Data supplied Block Start

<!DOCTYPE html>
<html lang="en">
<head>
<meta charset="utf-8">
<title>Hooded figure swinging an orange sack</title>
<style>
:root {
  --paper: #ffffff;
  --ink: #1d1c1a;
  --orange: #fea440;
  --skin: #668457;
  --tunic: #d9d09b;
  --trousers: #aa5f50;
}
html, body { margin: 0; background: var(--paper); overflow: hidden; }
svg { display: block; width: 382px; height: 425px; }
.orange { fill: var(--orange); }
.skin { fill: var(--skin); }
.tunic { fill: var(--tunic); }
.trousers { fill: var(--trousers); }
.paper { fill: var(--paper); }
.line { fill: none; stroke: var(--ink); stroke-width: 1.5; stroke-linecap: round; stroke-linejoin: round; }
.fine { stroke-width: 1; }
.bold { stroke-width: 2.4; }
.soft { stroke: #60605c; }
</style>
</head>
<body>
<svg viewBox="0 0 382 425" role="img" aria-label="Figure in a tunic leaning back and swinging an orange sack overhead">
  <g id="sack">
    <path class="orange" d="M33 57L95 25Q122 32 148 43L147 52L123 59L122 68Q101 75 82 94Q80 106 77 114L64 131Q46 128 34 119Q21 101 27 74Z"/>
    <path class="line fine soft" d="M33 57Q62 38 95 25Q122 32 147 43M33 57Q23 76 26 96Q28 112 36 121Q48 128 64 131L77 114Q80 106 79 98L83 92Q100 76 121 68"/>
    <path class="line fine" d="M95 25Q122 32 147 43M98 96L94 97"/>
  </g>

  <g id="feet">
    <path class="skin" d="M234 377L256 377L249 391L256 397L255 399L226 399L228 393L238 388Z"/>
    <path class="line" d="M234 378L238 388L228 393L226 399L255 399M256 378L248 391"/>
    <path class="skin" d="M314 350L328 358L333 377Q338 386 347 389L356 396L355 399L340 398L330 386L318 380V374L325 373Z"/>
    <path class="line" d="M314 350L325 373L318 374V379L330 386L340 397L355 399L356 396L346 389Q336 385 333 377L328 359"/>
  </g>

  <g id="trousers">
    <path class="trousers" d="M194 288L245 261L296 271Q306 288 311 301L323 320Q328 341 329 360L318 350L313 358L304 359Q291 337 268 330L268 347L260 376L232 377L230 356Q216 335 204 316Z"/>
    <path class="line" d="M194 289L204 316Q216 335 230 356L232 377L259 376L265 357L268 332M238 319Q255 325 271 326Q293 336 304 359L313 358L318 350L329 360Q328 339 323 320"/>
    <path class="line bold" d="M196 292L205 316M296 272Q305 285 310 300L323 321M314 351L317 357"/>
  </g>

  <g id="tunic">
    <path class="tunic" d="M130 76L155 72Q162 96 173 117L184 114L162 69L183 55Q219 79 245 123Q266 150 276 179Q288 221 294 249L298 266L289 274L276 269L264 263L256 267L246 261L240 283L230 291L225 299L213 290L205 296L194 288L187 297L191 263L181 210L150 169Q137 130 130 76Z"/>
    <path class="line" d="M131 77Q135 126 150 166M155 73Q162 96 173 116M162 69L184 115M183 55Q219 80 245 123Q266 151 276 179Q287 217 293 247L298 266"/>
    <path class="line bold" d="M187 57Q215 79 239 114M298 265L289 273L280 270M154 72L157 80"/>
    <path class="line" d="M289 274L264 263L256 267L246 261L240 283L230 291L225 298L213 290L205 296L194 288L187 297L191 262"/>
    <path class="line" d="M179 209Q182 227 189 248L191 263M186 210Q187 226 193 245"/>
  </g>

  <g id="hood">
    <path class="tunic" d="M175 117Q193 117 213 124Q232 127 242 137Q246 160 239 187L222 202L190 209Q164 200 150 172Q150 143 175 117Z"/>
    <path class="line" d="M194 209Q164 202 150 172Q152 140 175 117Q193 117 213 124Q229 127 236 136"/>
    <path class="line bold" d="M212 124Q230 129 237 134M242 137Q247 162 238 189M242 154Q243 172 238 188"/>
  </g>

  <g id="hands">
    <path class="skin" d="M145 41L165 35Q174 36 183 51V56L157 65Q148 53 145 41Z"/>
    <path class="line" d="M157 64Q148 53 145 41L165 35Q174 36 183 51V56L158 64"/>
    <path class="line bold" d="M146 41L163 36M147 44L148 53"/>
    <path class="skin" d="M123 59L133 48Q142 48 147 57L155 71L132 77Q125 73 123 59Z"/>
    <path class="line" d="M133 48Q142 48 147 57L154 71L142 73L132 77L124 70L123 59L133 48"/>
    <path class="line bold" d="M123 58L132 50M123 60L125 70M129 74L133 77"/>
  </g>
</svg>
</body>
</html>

Data supplied Block End

_Exercise aim:_
Where the line holding "377L256 377L249 391L256" appears in the listing above, start reproducing exactly, and end with the line holding "57Q215 79 239".

_Written solution:_
    <path class="skin" d="M234 377L256 377L249 391L256 397L255 399L226 399L228 393L238 388Z"/>
    <path class="line" d="M234 378L238 388L228 393L226 399L255 399M256 378L248 391"/>
    <path class="skin" d="M314 350L328 358L333 377Q338 386 347 389L356 396L355 399L340 398L330 386L318 380V374L325 373Z"/>
    <path class="line" d="M314 350L325 373L318 374V379L330 386L340 397L355 399L356 396L346 389Q336 385 333 377L328 359"/>
  </g>

  <g id="trousers">
    <path class="trousers" d="M194 288L245 261L296 271Q306 288 311 301L323 320Q328 341 329 360L318 350L313 358L304 359Q291 337 268 330L268 347L260 376L232 377L230 356Q216 335 204 316Z"/>
    <path class="line" d="M194 289L204 316Q216 335 230 356L232 377L259 376L265 357L268 332M238 319Q255 325 271 326Q293 336 304 359L313 358L318 350L329 360Q328 339 323 320"/>
    <path class="line bold" d="M196 292L205 316M296 272Q305 285 310 300L323 321M314 351L317 357"/>
  </g>

  <g id="tunic">
    <path class="tunic" d="M130 76L155 72Q162 96 173 117L184 114L162 69L183 55Q219 79 245 123Q266 150 276 179Q288 221 294 249L298 266L289 274L276 269L264 263L256 267L246 261L240 283L230 291L225 299L213 290L205 296L194 288L187 297L191 263L181 210L150 169Q137 130 130 76Z"/>
    <path class="line" d="M131 77Q135 126 150 166M155 73Q162 96 173 116M162 69L184 115M183 55Q219 80 245 123Q266 151 276 179Q287 217 293 247L298 266"/>
    <path class="line bold" d="M187 57Q215 79 239 114M298 265L289 273L280 270M154 72L157 80"/>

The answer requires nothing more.